- The input
--*--
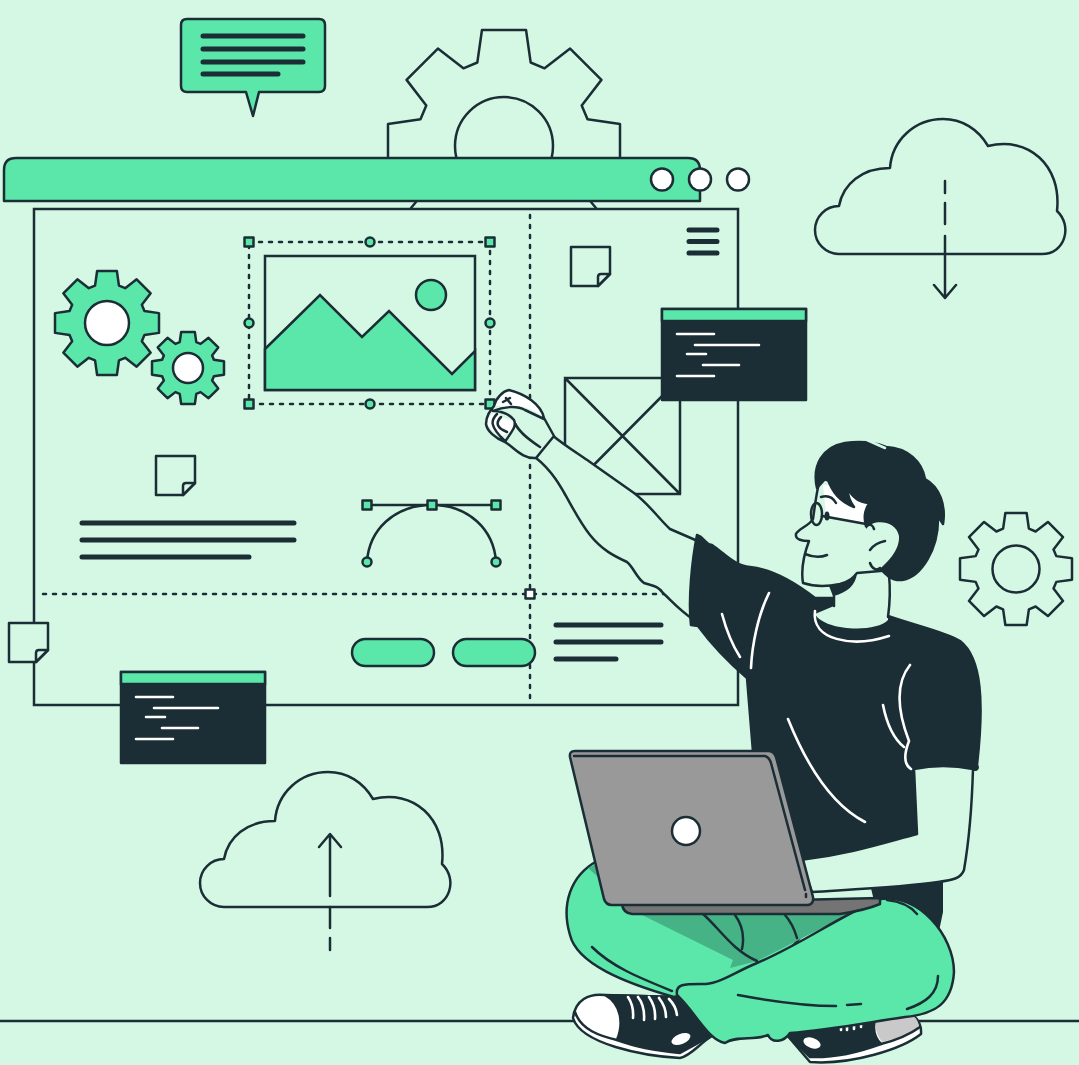
<!DOCTYPE html>
<html lang="en">
<head>
<meta charset="utf-8">
<title>Designer at work</title>
<style>
:root{--mint:#d5f8e5;--green:#5be6aa;--shade:#45b386;--ink:#1b2e35;--white:#fff;--metal:#999;--metal-dark:#747474}
html,body{margin:0;overflow:hidden;background:var(--mint)}
svg{display:block;width:1079px;height:1065px}
.line{fill:none;stroke:var(--ink);stroke-width:2.5;stroke-linejoin:round;stroke-linecap:round}
.mint{fill:var(--mint)}
.green{fill:var(--green)}
.white{fill:var(--white)}
.ink{fill:var(--ink)}
.shade{fill:var(--shade)}
.bold{stroke-width:5}
.dash{stroke-dasharray:3 7}
.sharp{stroke-linejoin:miter}
.fixed{vector-effect:non-scaling-stroke}
.light{fill:none;stroke:var(--white);stroke-width:2.6;stroke-linecap:round;stroke-linejoin:round}
</style>
</head>
<body>
<svg viewBox="0 0 1079 1065" role="img" aria-label="A man with a laptop arranging a web page layout">
<defs>
  <path id="gear" class="fixed" d="M-23-72-19-100H19L23-72 35-67 57-84 84-57 67-35 72-23 100-19V19L72 23 67 35 84 57 57 84 35 67 23 72 19 100H-19L-23 72-35 67-57 84-84 57-67 35-72 23-100 19V-19L-72-23-67-35-84-57-57-84-35-67Z"/>
  <path id="cloud" d="M839 254A24 24 0 0 1 839 206C843 184 862 168 890 168C892 140 915 119 943 119C962 119 978 129 988 146C1028 136 1062 165 1057 211C1073 226 1065 254 1042 254Z"/>
  <g id="note" class="line"><path class="mint" d="M0 0H39V27L27 39H0Z"/><path class="mint" d="M27 39V30Q27 27 30 27H39Z"/></g>
  <g id="code-window">
    <path class="line ink" d="M662 309H806V400H662Z"/>
    <path class="line green sharp" d="M662 309H806V321H662Z"/>
    <path class="light" d="M677 334H714M695 345H759M687 354H706M703 365H739M677 376H714"/>
  </g>
  <rect id="square-handle" class="line green" x="-4.500" y="-4.500" width="9" height="9"/>
  <circle id="round-handle" class="line green" r="4.500"/>
  <clipPath id="above-bar"><path d="M370 0H640V158H370Z"/></clipPath>
</defs>
<rect class="mint" width="1079" height="1065"/>
<path class="line" d="M0 1021H1079"/>

<g id="speech-bubble">
  <path class="line green" d="M187 19H319Q325 19 325 25V86Q325 92 319 92H259L253 116 246 92H187Q181 92 181 86V25Q181 19 187 19Z"/>
  <path class="line bold" d="M203 36H303M203 49H303M203 62H303M203 74H278"/>
</g>

<g id="large-gear" class="line" clip-path="url(#above-bar)">
  <use href="#gear" transform="translate(504 146) scale(1.160)"/>
  <circle cx="504" cy="146" r="49"/>
</g>
<path class="line" d="M411 208 416 202M596 208 591 202"/>

<g id="browser">
  <path class="line mint sharp" d="M34 209H738V705H34Z"/>
  <path class="line green" d="M4 201V170Q4 158 16 158H688Q700 158 700 170V201Z"/>
  <g class="line white"><circle cx="662" cy="179.500" r="11"/><circle cx="700" cy="179.500" r="11"/><circle cx="738" cy="179.500" r="11"/></g>
  <path class="line dash" d="M530 215V700M43 594H692"/>
  <path class="line white" d="M525.500 589.500H534.500V598.500H525.500Z"/>
  <path class="line bold" d="M689 230H717M689 241.500H717M689 253H717"/>
</g>

<g id="settings-gears" class="line">
  <use class="green" href="#gear" transform="translate(107 323) scale(.52)"/>
  <circle class="white" cx="107" cy="323" r="22"/>
  <use class="green" href="#gear" transform="translate(188 368) scale(.36)"/>
  <circle class="white" cx="188" cy="368" r="15"/>
</g>

<g id="image-placeholder">
  <path class="line dash" d="M249 242H490V404H249Z"/>
  <path class="line mint sharp" d="M265 256H475V390H265Z"/>
  <path class="line green sharp" d="M265 349 320 295 362 337 389 311 452 374 475 351V390H265Z"/>
  <circle class="line green" cx="431" cy="295" r="15"/>
  <use href="#square-handle" x="249" y="242"/><use href="#square-handle" x="490" y="242"/>
  <use href="#square-handle" x="249" y="404"/><use href="#square-handle" x="490" y="404"/>
  <use href="#round-handle" x="370" y="242"/><use href="#round-handle" x="370" y="404"/>
  <use href="#round-handle" x="249" y="323"/><use href="#round-handle" x="490" y="323"/>
</g>

<g id="bezier-curve">
  <path class="line" d="M367 505H496M367 562C369 530 394 505 432 505C469 505 494 530 496 562"/>
  <use href="#square-handle" x="367" y="505"/><use href="#square-handle" x="432" y="505"/><use href="#square-handle" x="496" y="505"/>
  <use href="#round-handle" x="367" y="562"/><use href="#round-handle" x="496" y="562"/>
</g>

<g id="text-blocks" class="line bold">
  <path d="M82 523H294M82 540H294M82 557H249M556 625H661M556 642H661M556 659H616"/>
</g>
<g id="buttons" class="line green">
  <rect x="352" y="639" width="82" height="27" rx="13.500"/><rect x="453" y="639" width="82" height="27" rx="13.500"/>
</g>
<g id="notes">
  <use href="#note" x="571" y="247"/><use href="#note" x="156" y="456"/><use href="#note" x="9" y="623"/>
</g>
<path id="wireframe-box" class="line sharp" d="M565 378H680V494H565ZL680 494M680 378 565 494"/>
<use href="#code-window"/>
<use href="#code-window" x="-541" y="363"/>

<g id="download" class="line">
  <use href="#cloud"/><path d="M945 181V193M945 203V224M945 236V297M934 285 945 298 956 285"/>
</g>
<g id="upload" class="line">
  <use href="#cloud" x="-615" y="653"/><path d="M330 896V835M319 847 330 834 341 847M330 907V928M330 938V950"/>
</g>
<g id="side-gear" class="line">
  <use href="#gear" transform="translate(1016 569) scale(.56)"/><circle cx="1016" cy="569" r="23.500"/>
</g>

<g id="man">
  <g id="raised-arm">
    <path class="line mint" d="M552 435C564 445 577 453 590 462L634 493C650 505 658 518 670 529L700 542 694 620C678 609 672 601 663 593C657 585 652 586 644 583C636 577 634 568 627 562C614 556 602 550 590 535C570 510 562 478 536 458Z"/>
    <path class="mint" d="M536 459C522 459 514 448 505 442C495 438 487 431 486 424C486 416 490 411 494 406C496 398 503 391 509 390C525 394 541 404 544 418L554 436Z"/>
    <path class="white" d="M494 405C497 396 503 391 509 390C525 394 541 404 544 418C532 408 520 404 507 407ZM495 411 504 418 514 421 513 430 502 436Q488 430 486 421Z"/>
    <path class="line" d="M536 458C522 459 515 448 505 442C495 438 487 431 486 424C486 416 490 411 494 406C496 398 503 391 509 390C525 394 541 404 544 418L554 436 536 458M493 411C503 407 516 405 525 410L544 419M493 411C501 411 509 414 514 420M503 402 510 398M506 398 511 404M514 420C517 427 511 432 505 442M497 414C491 420 489 426 505 441M501 417C495 423 497 428 507 432M514 420C516 430 528 439 540 447"/>
  </g>

  <path class="ink" d="M870 884 943 881V912L938 936 875 905Z"/>
  <g id="shirt">
    <path class="line ink" d="M697 535C705 537 704 544 712 545C725 554 735 566 750 567C770 569 792 580 815 598L832 598 888 616C920 627 945 632 960 641C982 658 984 703 977 765C979 769 976 771 972 769C950 764 932 764 914 769L917 834C880 843 855 853 800 861L753 752 747 678C733 666 712 645 698 626L691 625C688 600 692 560 697 535Z"/>
    <path class="light" d="M769 593C758 615 752 645 751 668M722 614Q729 640 740 657M788 719C807 766 832 805 865 822M910 665C894 685 899 715 909 741C904 754 903 764 911 769M883 705Q889 735 904 747"/>
  </g>

  <g id="head">
    <path class="mint" d="M832 575 889 570 888 620C876 633 824 631 815 614L834 606Z"/>
    <path class="line" d="M889 575Q891 595 888 617M834 590V606"/>
    <path class="light" d="M815 611C811 640 852 648 889 636"/>
    <path class="line mint" d="M820 478C816 495 815 505 813 519C809 526 798 529 796 534C795 540 803 541 809 541C803 557 801 571 803 583C815 587 830 586 840 584C850 581 853 578 857 573L892 570 895 500Z"/>
    <path class="ink" d="M829 586C843 584 851 580 857 573C856 585 847 593 833 596Z"/>
    <path class="white" d="M823 485 836 486 868 500V524L826 515Z"/>
    <path class="line ink" d="M817 488C812 466 822 447 845 443C861 441 874 442 886 447C908 448 922 462 925 479C940 487 946 506 943 524L938 516C939 549 921 577 902 580C891 581 885 574 880 568L870 530 866 526C863 515 866 509 869 503C857 502 851 495 848 488C847 497 851 503 854 507C840 502 831 490 827 477Z"/>
    <path class="light" style="stroke:var(--mint)" d="M867 440 885 448"/>
    <path class="mint" d="M867 528C873 519 896 520 899 536C900 551 886 563 880 569C871 572 868 566 870 560Z"/>
    <path class="line" d="M866 526C871 523 873 526 874 529M870 563C872 569 877 571 880 568M870 550Q875 543 885 541M805 554Q817 559 827 555M821 497Q831 494 836 503M822 516 866 524"/>
    <ellipse class="line" cx="816.500" cy="514" rx="5.500" ry="11"/>
    <ellipse class="ink" cx="827" cy="516" rx="2.500" ry="4.500"/>
  </g>

  <path id="typing-arm" class="line mint" d="M914 769 917 834C883 843 850 854 800 860L812 892C860 889 905 887 938 882C954 880 961 878 964 870C970 835 972 803 973 769Q943 763 914 769Z"/>

  <g id="left-shoe">
    <path class="line white" d="M573 1018C575 1000 589 993 605 995L676 997 712 1036C700 1043 691 1056 680 1058C643 1056 581 1044 573 1018Z"/>
    <path class="line ink" d="M605 995 676 997 711 1036 680 1053C660 1051 636 1047 617 1040C624 1023 621 1004 605 995Z"/>
    <path class="line" d="M575 1012C581 1030 600 1036 617 1040"/>
    <path class="light" d="M628 997Q634 1006 633 1018M638 997Q645 1006 644 1020M649 997Q656 1007 655 1019M659 998Q666 1007 666 1017M669 999Q676 1006 677 1015"/>
    <ellipse class="white" cx="681" cy="1039" rx="10" ry="5" transform="rotate(-22 681 1039)"/>
  </g>
  <g id="right-shoe">
    <path class="line white" d="M786 1034 902 1010C914 1013 922 1022 921 1034C902 1049 852 1065 810 1062Z"/>
    <path class="line ink" d="M786 1034 876 1016C872 1028 874 1037 881 1044C859 1052 833 1058 810 1057Z"/>
    <path fill="#c9c9c9" d="M877 1017 902 1011C914 1013 919 1021 919 1027C908 1035 895 1039 882 1042Q873 1031 877 1017Z"/>
    <path class="line" d="M881 1044Q905 1038 920 1027"/>
    <path class="light" d="M841 1023V1030M847 1022V1030M854 1021V1029M861 1020V1027"/>
    <ellipse class="white" cx="812" cy="1043" rx="9" ry="5" transform="rotate(20 812 1043)"/>
  </g>

  <g id="trousers">
    <path class="line green" d="M597 861C570 876 561 905 570 935C577 964 625 983 674 997L706 990 780 960 830 905 625 895Z"/>
    <path class="shade" d="M588 868 600 862 607 885ZM640 914H850L757 961 730 968 733 960Z"/>
    <path class="line" d="M703 914C720 929 732 950 757 961M735 915Q746 930 742 949M785 915Q793 924 797 938M592 947C612 967 640 978 672 991"/>
    <path class="line green" d="M880 899C918 893 954 935 954 972C952 1004 935 1014 905 1017C870 1022 830 1030 790 1033C784 1042 772 1044 768 1035C755 1041 737 1035 725 1043C708 1040 696 1013 677 995C675 983 686 984 706 984C721 983 737 971 757 963C800 945 838 917 880 899Z"/>
    <path class="line" d="M738 995C770 1001 805 1006 836 1006M847 1005 861 1004M938 976C938 994 925 1003 907 1009M887 900Q907 902 917 914"/>
  </g>

  <g id="laptop">
    <path class="line" style="fill:var(--metal-dark)" d="M622 904 880 898V904Q866 910 840 914H632Q623 913 622 904Z"/>
    <path class="line" style="fill:var(--metal)" d="M575 751H768Q774 751 776 757L813 897Q814 904 808 905H612Q606 905 604 899L570 757Q569 751 575 751Z"/>
    <path class="line" d="M574 756H765Q769 757 771 763L805 890M577 756H582M590 756H610M806 894V897"/>
    <circle class="line white" cx="686" cy="831" r="14"/>
  </g>
</g>
</svg>
</body>
</html>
--*--
From the entries, report each line that includes the word "above".

  <clipPath id="above-bar"><path d="M370 0H640V158H370Z"/></clipPath>
<g id="large-gear" class="line" clip-path="url(#above-bar)">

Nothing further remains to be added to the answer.